Alsace, a region in north-eastern France that borders Switzerland and Germany, is the home of Gewürztraminer. The region has been passed between French and German control several times since the early 1680s. As a result, Alsatian culture is a unique mix of French and German influences.
Today the varietal is grown in Argentina, Australia, Austria, Bulgaria, Canada, Chile, Croatia, Czech Republic, France, Germany, Greece, Hungary, Italy, Luxembourg, New Zealand, North Macedonia, Romania, Serbia, Slovakia, Slovenia, Spain, Turkey and the U.S.
Gewürztraminer is an aromatic grape variety that grows well in cooler climates. It has a high level of natural sugar and the wine is white and usually off dry. Gewürztraminer generally contains a gram or two of residual sugar but because of the heightened aromatics, higher alcohol and lower acidity, many of these wines will taste sweeter than they actually are.
The aroma or “nose” will be that of lychee or ‘sweet rose’. However, it may also have hints of red grapefruit, allspice, cinnamon or ginger. The flavour will consist of hints of grapefruit, pineapple, peach, apricot, orange or cantaloupe.
When serving with food, Gewürztraminer is a great compliment to duck, chicken, pork, bacon, shrimp and crab.

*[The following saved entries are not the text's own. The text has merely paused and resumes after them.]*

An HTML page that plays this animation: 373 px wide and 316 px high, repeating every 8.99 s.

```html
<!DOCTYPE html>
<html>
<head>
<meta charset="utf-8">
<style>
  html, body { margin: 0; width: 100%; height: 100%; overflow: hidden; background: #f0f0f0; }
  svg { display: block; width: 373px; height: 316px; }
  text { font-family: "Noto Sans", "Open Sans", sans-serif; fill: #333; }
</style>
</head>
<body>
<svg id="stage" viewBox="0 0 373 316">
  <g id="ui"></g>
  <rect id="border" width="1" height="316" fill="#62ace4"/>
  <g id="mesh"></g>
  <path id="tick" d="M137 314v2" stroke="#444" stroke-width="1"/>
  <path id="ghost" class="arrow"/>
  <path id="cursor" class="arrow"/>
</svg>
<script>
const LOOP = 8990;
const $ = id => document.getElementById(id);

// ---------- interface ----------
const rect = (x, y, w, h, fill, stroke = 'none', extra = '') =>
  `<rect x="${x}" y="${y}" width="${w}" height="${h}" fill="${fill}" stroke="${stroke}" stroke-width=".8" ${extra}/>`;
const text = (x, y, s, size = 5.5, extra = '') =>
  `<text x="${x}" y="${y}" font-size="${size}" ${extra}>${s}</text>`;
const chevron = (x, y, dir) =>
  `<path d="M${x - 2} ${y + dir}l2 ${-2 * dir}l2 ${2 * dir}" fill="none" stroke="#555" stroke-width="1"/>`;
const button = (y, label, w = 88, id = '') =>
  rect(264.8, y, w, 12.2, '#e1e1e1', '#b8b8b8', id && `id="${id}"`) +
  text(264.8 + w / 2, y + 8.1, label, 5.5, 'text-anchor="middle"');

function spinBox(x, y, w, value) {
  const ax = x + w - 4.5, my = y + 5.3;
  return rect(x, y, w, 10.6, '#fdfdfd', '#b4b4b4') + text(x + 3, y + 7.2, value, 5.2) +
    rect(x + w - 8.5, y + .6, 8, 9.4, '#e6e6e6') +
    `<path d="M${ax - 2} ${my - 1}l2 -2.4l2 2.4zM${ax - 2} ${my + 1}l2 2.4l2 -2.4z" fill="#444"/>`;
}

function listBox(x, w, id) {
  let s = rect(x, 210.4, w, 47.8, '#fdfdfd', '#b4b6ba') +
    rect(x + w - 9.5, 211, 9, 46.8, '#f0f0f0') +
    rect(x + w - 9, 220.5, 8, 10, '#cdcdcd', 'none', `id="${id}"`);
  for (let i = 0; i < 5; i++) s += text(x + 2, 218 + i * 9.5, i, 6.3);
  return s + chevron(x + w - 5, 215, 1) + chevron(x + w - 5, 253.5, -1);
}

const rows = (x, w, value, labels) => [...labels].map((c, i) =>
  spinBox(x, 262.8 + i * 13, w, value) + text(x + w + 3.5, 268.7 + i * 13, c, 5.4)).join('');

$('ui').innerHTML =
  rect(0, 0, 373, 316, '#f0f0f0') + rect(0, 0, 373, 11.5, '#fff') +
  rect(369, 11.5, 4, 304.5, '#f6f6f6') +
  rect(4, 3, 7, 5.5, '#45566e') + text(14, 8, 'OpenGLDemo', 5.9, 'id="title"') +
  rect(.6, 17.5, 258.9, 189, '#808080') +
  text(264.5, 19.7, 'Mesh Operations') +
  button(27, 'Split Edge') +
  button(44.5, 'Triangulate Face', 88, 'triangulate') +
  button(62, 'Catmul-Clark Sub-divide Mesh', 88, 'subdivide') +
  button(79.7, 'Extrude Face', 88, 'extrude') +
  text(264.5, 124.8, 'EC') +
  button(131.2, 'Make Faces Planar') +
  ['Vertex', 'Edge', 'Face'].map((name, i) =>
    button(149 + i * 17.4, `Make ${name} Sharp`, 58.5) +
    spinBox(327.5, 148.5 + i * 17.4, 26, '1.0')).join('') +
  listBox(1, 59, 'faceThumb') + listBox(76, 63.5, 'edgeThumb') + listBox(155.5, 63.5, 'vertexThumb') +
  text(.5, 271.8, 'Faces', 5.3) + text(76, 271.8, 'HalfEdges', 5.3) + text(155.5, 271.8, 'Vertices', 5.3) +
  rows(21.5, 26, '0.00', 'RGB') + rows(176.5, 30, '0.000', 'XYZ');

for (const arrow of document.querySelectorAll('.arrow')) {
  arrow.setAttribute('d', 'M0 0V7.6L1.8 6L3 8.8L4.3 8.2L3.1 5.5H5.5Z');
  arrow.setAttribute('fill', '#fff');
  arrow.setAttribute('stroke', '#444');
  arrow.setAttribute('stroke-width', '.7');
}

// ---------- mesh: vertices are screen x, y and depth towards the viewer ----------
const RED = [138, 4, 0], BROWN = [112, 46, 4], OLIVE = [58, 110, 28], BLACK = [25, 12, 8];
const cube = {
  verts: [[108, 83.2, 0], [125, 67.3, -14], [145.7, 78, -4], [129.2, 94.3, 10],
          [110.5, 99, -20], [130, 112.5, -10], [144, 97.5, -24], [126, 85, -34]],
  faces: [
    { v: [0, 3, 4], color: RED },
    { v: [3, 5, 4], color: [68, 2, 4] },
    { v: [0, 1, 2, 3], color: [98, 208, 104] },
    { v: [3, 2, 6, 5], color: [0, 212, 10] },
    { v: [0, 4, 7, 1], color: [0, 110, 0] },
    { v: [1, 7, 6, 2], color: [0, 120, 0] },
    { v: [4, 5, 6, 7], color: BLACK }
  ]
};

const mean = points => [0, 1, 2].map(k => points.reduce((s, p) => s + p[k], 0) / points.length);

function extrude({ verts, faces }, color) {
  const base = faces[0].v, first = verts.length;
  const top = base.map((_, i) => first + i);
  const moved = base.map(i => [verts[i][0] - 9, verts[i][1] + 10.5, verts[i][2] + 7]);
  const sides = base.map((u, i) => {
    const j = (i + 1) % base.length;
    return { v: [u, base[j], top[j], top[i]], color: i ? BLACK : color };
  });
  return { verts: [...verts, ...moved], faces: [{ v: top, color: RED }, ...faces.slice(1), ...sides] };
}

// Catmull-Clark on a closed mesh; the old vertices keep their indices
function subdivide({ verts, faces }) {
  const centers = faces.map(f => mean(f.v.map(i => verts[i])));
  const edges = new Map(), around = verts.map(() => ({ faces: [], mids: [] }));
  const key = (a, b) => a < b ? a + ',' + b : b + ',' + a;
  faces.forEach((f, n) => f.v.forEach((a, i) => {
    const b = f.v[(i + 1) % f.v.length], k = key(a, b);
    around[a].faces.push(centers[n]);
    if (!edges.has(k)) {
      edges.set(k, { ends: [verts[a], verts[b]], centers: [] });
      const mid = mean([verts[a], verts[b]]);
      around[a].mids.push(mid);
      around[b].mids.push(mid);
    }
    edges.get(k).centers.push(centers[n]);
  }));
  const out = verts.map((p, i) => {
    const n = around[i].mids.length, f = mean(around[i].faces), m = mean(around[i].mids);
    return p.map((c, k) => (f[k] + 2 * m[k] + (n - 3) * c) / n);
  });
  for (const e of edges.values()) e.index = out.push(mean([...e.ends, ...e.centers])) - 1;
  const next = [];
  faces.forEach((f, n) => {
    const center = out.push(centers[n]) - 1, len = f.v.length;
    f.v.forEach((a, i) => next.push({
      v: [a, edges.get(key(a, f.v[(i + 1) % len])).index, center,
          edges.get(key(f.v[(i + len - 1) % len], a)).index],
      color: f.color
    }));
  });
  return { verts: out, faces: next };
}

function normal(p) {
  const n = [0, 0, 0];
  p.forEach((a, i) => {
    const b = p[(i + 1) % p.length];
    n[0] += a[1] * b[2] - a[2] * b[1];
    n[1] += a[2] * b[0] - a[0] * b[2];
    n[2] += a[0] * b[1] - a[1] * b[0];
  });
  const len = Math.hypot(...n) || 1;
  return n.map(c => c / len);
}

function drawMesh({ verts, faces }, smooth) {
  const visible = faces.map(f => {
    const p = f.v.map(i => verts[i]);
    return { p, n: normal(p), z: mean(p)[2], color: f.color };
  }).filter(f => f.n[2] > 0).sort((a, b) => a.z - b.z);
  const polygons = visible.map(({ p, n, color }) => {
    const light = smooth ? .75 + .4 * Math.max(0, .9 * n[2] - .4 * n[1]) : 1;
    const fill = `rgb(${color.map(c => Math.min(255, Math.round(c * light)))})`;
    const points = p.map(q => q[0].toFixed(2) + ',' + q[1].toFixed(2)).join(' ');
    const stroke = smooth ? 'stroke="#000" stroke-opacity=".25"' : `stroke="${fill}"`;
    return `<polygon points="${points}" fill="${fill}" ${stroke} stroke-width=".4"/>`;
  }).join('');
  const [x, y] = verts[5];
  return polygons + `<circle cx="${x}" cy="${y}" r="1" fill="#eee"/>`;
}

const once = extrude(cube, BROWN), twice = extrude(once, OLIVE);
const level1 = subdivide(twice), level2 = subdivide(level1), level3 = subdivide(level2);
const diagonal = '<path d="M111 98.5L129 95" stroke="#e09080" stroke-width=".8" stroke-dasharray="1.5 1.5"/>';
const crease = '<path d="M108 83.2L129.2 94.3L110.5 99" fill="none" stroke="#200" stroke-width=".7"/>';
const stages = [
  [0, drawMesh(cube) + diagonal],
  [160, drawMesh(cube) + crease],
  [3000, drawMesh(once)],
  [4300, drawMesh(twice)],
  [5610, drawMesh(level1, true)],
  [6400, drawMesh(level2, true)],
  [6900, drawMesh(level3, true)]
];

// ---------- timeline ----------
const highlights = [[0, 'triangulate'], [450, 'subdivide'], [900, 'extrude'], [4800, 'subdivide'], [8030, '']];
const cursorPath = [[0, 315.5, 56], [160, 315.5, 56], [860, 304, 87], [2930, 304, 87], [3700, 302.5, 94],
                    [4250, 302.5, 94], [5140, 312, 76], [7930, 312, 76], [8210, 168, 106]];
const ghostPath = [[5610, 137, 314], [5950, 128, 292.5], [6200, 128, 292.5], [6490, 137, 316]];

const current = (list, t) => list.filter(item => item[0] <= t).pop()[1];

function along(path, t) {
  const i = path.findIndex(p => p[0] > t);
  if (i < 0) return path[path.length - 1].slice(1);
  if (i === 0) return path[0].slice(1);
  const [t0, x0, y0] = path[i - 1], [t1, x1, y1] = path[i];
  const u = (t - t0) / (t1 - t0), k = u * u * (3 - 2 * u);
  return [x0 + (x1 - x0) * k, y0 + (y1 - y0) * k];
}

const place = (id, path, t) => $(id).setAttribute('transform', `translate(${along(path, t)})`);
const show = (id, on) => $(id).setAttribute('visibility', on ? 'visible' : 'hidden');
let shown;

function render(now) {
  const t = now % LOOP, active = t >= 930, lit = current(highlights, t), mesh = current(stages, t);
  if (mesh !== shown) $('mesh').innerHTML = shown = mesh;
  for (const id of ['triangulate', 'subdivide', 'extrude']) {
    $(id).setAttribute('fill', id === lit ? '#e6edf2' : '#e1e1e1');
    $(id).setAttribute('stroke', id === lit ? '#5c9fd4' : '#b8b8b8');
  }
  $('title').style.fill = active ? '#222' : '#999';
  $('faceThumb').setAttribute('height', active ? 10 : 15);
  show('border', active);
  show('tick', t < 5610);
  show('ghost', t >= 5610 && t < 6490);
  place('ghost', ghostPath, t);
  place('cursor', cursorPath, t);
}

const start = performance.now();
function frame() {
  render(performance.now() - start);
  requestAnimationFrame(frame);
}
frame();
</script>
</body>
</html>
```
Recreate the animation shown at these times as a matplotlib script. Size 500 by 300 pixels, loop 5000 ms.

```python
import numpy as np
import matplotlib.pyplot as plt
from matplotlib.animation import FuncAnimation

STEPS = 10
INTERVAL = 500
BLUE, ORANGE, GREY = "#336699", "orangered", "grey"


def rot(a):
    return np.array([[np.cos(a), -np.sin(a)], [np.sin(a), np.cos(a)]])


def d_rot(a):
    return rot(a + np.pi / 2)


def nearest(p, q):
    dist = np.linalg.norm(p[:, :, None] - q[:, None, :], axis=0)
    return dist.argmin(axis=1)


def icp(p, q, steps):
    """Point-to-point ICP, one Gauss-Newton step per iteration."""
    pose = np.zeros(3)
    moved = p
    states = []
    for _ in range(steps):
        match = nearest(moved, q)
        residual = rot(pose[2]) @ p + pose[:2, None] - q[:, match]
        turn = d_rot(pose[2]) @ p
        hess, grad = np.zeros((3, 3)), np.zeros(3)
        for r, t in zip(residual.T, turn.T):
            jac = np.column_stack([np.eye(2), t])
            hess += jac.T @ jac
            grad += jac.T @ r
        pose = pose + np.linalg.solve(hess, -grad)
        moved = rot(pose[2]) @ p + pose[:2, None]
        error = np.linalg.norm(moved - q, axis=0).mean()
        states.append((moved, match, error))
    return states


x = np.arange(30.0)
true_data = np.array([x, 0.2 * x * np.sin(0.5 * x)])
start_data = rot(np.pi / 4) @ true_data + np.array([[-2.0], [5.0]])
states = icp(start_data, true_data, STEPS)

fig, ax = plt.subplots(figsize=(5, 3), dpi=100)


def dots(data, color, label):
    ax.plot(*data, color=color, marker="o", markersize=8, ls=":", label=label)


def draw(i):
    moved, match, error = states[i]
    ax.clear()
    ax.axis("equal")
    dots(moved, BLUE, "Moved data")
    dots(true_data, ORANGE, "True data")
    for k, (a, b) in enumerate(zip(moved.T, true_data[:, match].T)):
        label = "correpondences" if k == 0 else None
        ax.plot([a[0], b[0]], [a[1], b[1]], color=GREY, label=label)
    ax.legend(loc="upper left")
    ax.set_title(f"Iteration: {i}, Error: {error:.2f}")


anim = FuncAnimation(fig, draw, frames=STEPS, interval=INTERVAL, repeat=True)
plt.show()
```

Highly spiced and aromatic herbs such as cayenne pepper, ginger, clove, cinnamon, allspice, turmeric, madras curry, sichuan pepper, shallots, soy sauce, sesame, almond, rose water, lime leaf, bay leaf, coriander and cumin are a great match.
Gewürztraminer goes well with less stinky and delicately flavored soft cow’s milk cheese and dried fruit, as well as roasted vegetables and veggies with natural sweetness including red onion, bell pepper, eggplant, tempeh, squash and carrots.